We slowly drove--He knew no haste/And I had put away/My labor and my leisure too,/For his Civility--
These lines both establish the overall metaphor for the journey to the grave and employ two different figures of speech--death becomes personified as a carriage driver, and Dickinson employs the rhetorical device of litotes--understatement--when she describes herself not as having died but having "put away" the pursuits of a living person.
In the third stanza, which continues the metaphor of death as a journey, Dickinson observes a school in which children are playing, fields full of crops, and, last, "the Setting Sun," another metaphor for the end of one's life. With her penchant for startling images, however, Dickinson manages to turn this very conventional metaphor into something fresh: she and Death are not passing the setting sun but rather the sun is passing them, a reminder that, while life has stopped for Death and his companion, life goes on without them.
When they reach "a House that seemed/A Swelling of the Ground--," it is clear that the "House," with its "scarcely visible" roof, is actually the grave to which the two have been driving, a great example of periphrasis--circumlocution--to soften the harsh reality of the grave.
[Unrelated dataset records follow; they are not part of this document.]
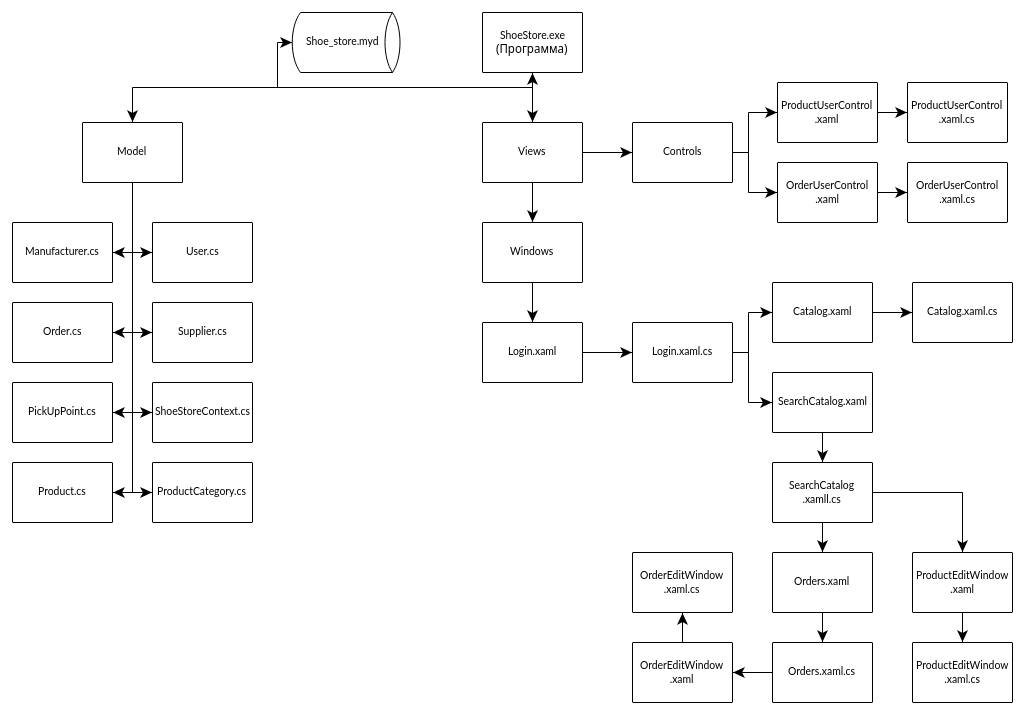
<!DOCTYPE html>
<html lang="ru">
<head>
<meta charset="utf-8">
<title>ShoeStore.exe</title>
<style>
:root { --paper: #fff; --ink: #000; }
* { box-sizing: border-box; margin: 0; }
body { width: 1025px; height: 715px; overflow: hidden; background: var(--paper); }
.diagram {
  position: relative; width: 1025px; height: 715px; overflow: hidden;
  color: var(--ink); font: 10.4px/13px Lato, "Noto Sans", sans-serif;
}
.connectors { position: absolute; inset: 0; }
.links { fill: none; stroke: var(--ink); stroke-width: 1; }
.arrowhead { fill: var(--ink); stroke: none; }
.node {
  position: absolute; left: var(--x); top: var(--y); width: 101px; height: 61px;
  display: flex; flex-direction: column; align-items: center; justify-content: center;
  padding: 0 1px 2px 0; border: 1px solid var(--ink); border-radius: 1px;
  background: var(--paper); text-align: center; white-space: nowrap;
}
.node span { transform: scaleY(1.09); }
.node.database { border: 0; background: none; }
.node .cyrillic { font-family: "Noto Sans", sans-serif; font-size: 11.5px; }
</style>
</head>
<body>
<main class="diagram">
  <svg class="connectors" width="1025" height="715" viewBox="0 0 1025 715" aria-hidden="true">
    <defs>
      <marker id="arrow" markerUnits="userSpaceOnUse" markerWidth="13" markerHeight="12" refX="12" refY="6" orient="auto-start-reverse">
        <path class="arrowhead" d="M12 6L0 11.5L3 6L0 0.5Z"/>
      </marker>
    </defs>
    <g class="links">
      <g class="database-shape">
        <path d="M300.5 12.5H392.5C402.5 27 402.5 58 392.5 72.5H300.5C289.5 58 289.5 27 300.5 12.5Z"/>
        <path d="M392.5 12.5C382.5 27 382.5 58 392.5 72.5"/>
      </g>
      <g class="program-links" marker-end="url(#arrow)">
        <path d="M532.5 87.5H132.5V122"/>
        <path d="M277.5 87.5V42.5H292"/>
        <path d="M532.5 73V122" marker-start="url(#arrow)"/>
      </g>
      <path class="model-trunk" d="M132.5 182V492.5"/>
      <g class="model-links" marker-start="url(#arrow)" marker-end="url(#arrow)">
        <path d="M113 252.5H152"/>
        <path d="M113 332.5H152"/>
        <path d="M113 412.5H152"/>
        <path d="M113 492.5H152"/>
      </g>
      <g class="view-links" marker-end="url(#arrow)">
        <path d="M583 152.5H632"/>
        <path d="M733 152.5H748.5V112.5H777"/>
        <path d="M748.5 152.5V192.5H777"/>
        <path d="M878 112.5H907"/>
        <path d="M878 192.5H907"/>
        <path d="M532.5 183V222"/>
        <path d="M532.5 283V322"/>
      </g>
      <g class="window-links" marker-end="url(#arrow)">
        <path d="M583 352.5H632"/>
        <path d="M733 352.5H748.5V312.5H772"/>
        <path d="M748.5 352.5V402.5H772"/>
        <path d="M873 312.5H912"/>
        <path d="M822.5 433V462"/>
        <path d="M822.5 523V552"/>
        <path d="M873 492.5H962.5V552"/>
        <path d="M822.5 613V642"/>
        <path d="M962.5 613V642"/>
        <path d="M772 672.5H733"/>
        <path d="M682.5 642V613"/>
      </g>
    </g>
  </svg>

  <div class="node database" style="--x:292px;--y:12px"><span>Shoe_store.myd</span></div>
  <div class="node" style="--x:482px;--y:12px"><span>ShoeStore.exe</span><span class="cyrillic">(Программа)</span></div>

  <div class="node" style="--x:82px;--y:122px"><span>Model</span></div>
  <div class="node" style="--x:12px;--y:222px"><span>Manufacturer.cs</span></div>
  <div class="node" style="--x:152px;--y:222px"><span>User.cs</span></div>
  <div class="node" style="--x:12px;--y:302px"><span>Order.cs</span></div>
  <div class="node" style="--x:152px;--y:302px"><span>Supplier.cs</span></div>
  <div class="node" style="--x:12px;--y:382px"><span>PickUpPoint.cs</span></div>
  <div class="node" style="--x:152px;--y:382px"><span>ShoeStoreContext.cs</span></div>
  <div class="node" style="--x:12px;--y:462px"><span>Product.cs</span></div>
  <div class="node" style="--x:152px;--y:462px"><span>ProductCategory.cs</span></div>

  <div class="node" style="--x:482px;--y:122px"><span>Views</span></div>
  <div class="node" style="--x:632px;--y:122px"><span>Controls</span></div>
  <div class="node" style="--x:777px;--y:82px"><span>ProductUserControl<br>.xaml</span></div>
  <div class="node" style="--x:907px;--y:82px"><span>ProductUserControl<br>.xaml.cs</span></div>
  <div class="node" style="--x:777px;--y:162px"><span>OrderUserControl<br>.xaml</span></div>
  <div class="node" style="--x:907px;--y:162px"><span>OrderUserControl<br>.xaml.cs</span></div>

  <div class="node" style="--x:482px;--y:222px"><span>Windows</span></div>
  <div class="node" style="--x:482px;--y:322px"><span>Login.xaml</span></div>
  <div class="node" style="--x:632px;--y:322px"><span>Login.xaml.cs</span></div>
  <div class="node" style="--x:772px;--y:282px"><span>Catalog.xaml</span></div>
  <div class="node" style="--x:912px;--y:282px"><span>Catalog.xaml.cs</span></div>
  <div class="node" style="--x:772px;--y:372px"><span>SearchCatalog.xaml</span></div>
  <div class="node" style="--x:772px;--y:462px"><span>SearchCatalog<br>.xamll.cs</span></div>
  <div class="node" style="--x:772px;--y:552px"><span>Orders.xaml</span></div>
  <div class="node" style="--x:772px;--y:642px"><span>Orders.xaml.cs</span></div>
  <div class="node" style="--x:632px;--y:642px"><span>OrderEditWindow<br>.xaml</span></div>
  <div class="node" style="--x:632px;--y:552px"><span>OrderEditWindow<br>.xaml.cs</span></div>
  <div class="node" style="--x:912px;--y:552px"><span>ProductEditWindow<br>.xaml</span></div>
  <div class="node" style="--x:912px;--y:642px"><span>ProductEditWindow<br>.xaml.cs</span></div>
</main>
</body>
</html>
On the whole, Dickinson's use of metaphor and figures of speech in this poem contributes to the sense of revery and calm acceptance of death one feels while reading this poem. The harsh reality of death is entirely absent from this version of one's death, which is caste in terms of acceptance, peace, emotional objectivity, and the intellectual honesty that allows one to understand that life goes on.